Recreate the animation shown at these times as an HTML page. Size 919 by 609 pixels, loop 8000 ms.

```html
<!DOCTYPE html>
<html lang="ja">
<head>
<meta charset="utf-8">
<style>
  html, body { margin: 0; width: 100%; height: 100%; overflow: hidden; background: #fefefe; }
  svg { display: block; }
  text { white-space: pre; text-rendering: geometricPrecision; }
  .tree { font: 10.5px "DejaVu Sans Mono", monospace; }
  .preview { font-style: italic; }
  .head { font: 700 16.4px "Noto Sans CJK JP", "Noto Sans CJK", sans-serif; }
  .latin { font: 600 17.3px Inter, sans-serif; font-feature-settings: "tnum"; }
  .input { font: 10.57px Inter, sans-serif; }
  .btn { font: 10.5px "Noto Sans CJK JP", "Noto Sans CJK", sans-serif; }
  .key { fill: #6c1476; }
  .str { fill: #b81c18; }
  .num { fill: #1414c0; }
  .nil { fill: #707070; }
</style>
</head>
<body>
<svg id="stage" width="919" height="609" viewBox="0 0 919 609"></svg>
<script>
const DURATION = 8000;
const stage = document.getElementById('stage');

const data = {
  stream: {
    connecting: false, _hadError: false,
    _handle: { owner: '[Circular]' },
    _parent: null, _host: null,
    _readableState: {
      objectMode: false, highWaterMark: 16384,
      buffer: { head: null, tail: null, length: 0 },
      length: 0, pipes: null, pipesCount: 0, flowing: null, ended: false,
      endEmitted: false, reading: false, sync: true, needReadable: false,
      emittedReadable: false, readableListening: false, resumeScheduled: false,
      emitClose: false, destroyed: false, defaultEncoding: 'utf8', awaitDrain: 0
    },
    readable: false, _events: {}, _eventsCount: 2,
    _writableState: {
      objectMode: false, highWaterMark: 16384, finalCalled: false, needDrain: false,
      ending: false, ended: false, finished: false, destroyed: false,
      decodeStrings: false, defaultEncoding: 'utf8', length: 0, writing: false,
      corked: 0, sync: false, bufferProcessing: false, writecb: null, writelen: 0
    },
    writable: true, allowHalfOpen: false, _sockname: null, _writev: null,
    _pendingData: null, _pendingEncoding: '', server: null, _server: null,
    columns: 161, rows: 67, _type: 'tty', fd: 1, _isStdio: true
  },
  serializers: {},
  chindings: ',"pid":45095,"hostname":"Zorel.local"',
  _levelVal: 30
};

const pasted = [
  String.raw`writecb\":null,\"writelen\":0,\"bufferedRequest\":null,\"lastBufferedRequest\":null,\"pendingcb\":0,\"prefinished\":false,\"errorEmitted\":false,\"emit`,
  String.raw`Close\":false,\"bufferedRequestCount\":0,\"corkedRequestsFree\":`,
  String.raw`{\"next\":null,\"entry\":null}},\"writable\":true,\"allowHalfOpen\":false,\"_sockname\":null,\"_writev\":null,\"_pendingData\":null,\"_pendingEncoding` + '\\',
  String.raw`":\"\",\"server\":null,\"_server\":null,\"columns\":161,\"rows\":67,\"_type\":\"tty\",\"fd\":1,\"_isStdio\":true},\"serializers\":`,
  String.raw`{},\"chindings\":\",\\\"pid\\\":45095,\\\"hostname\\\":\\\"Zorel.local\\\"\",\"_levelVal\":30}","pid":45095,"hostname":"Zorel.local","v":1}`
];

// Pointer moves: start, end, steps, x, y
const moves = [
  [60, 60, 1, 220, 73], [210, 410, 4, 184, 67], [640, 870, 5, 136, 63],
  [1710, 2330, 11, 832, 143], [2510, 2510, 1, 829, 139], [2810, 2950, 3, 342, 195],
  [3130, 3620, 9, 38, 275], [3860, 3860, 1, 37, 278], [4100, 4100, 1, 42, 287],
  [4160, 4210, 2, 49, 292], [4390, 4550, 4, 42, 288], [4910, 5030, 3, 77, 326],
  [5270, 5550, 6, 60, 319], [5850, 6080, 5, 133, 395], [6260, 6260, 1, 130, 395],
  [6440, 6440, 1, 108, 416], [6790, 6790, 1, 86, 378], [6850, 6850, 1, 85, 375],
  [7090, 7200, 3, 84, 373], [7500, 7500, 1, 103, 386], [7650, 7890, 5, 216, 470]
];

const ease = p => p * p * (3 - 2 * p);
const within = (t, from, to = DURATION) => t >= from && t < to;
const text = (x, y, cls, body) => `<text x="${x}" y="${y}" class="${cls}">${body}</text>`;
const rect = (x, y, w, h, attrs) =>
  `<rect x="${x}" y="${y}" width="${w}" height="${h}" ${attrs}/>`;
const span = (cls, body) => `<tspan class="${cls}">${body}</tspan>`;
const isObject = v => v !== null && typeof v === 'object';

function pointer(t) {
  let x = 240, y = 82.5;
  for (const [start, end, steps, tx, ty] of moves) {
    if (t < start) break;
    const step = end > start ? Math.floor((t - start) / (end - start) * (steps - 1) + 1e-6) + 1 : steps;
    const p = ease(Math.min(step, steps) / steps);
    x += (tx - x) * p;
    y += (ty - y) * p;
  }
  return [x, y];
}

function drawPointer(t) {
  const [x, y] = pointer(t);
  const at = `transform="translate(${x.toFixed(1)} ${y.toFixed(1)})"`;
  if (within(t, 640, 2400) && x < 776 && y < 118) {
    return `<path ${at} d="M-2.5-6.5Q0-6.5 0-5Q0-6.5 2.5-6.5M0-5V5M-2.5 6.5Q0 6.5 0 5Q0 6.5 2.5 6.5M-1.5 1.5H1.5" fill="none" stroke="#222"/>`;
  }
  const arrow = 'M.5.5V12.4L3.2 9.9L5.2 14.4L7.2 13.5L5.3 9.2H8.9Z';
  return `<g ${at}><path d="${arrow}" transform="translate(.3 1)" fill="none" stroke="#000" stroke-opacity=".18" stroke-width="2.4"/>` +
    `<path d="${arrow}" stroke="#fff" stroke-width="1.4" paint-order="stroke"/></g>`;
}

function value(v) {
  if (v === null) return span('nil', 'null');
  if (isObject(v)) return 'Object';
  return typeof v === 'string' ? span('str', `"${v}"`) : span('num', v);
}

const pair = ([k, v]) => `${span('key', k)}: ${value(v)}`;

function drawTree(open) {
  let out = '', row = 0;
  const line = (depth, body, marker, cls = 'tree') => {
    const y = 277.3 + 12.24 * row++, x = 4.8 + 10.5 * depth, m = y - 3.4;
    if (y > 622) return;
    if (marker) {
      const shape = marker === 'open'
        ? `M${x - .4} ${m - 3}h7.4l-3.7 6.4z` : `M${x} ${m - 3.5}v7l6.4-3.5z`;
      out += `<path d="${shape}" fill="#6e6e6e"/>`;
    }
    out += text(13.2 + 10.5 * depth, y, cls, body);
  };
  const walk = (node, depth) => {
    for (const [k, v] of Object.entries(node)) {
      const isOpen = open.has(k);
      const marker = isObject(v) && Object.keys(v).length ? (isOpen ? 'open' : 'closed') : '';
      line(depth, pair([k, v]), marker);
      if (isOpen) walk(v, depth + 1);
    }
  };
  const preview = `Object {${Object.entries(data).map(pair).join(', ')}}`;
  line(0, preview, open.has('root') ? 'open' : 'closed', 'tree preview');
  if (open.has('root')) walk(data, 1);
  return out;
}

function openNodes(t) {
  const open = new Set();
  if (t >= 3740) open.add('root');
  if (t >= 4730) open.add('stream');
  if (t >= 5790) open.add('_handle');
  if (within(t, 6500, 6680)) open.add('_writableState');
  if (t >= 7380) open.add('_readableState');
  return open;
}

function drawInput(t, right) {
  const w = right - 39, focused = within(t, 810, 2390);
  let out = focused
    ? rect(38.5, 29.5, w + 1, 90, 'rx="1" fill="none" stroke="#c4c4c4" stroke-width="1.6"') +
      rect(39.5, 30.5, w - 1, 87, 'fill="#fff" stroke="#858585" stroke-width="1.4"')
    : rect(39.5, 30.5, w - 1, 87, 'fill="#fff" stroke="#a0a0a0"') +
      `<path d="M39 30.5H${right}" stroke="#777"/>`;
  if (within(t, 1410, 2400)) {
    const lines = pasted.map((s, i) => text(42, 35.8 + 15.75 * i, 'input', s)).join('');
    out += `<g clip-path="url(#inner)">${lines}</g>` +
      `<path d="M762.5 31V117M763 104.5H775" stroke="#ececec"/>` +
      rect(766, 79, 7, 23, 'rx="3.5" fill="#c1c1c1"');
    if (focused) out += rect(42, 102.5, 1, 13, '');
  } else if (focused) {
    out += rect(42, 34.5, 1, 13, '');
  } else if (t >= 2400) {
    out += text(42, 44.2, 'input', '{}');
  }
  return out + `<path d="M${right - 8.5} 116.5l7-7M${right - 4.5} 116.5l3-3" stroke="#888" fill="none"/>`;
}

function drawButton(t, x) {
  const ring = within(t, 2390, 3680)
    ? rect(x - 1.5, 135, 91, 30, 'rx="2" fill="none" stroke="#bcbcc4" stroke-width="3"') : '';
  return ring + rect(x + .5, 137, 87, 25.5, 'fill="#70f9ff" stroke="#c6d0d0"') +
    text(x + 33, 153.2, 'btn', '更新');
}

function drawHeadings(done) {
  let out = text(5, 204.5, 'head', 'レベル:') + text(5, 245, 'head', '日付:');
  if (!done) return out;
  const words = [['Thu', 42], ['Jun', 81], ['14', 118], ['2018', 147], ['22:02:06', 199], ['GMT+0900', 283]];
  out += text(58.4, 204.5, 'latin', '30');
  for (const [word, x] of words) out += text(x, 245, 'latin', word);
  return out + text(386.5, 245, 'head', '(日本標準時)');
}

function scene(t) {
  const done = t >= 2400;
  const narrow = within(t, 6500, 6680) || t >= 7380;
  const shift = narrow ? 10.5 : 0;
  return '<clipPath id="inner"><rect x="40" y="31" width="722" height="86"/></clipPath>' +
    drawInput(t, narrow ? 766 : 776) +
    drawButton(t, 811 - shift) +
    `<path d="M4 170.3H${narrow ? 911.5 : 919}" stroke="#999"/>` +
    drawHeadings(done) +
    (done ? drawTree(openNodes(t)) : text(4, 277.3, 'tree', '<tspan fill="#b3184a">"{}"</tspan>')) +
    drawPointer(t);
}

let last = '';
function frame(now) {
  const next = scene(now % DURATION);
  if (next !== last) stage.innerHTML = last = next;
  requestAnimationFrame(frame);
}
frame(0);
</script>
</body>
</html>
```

+ + + + + + +

Assigned task
Copy every line that contains "width" from the listing above.

Solution to this problem
  html, body { margin: 0; width: 100%; height: 100%; overflow: hidden; background: #fefefe; }
<svg id="stage" width="919" height="609" viewBox="0 0 919 609"></svg>
  `<rect x="${x}" y="${y}" width="${w}" height="${h}" ${attrs}/>`;
  return `<g ${at}><path d="${arrow}" transform="translate(.3 1)" fill="none" stroke="#000" stroke-opacity=".18" stroke-width="2.4"/>` +
    `<path d="${arrow}" stroke="#fff" stroke-width="1.4" paint-order="stroke"/></g>`;
    ? rect(38.5, 29.5, w + 1, 90, 'rx="1" fill="none" stroke="#c4c4c4" stroke-width="1.6"') +
      rect(39.5, 30.5, w - 1, 87, 'fill="#fff" stroke="#858585" stroke-width="1.4"')
    ? rect(x - 1.5, 135, 91, 30, 'rx="2" fill="none" stroke="#bcbcc4" stroke-width="3"') : '';
  return '<clipPath id="inner"><rect x="40" y="31" width="722" height="86"/></clipPath>' +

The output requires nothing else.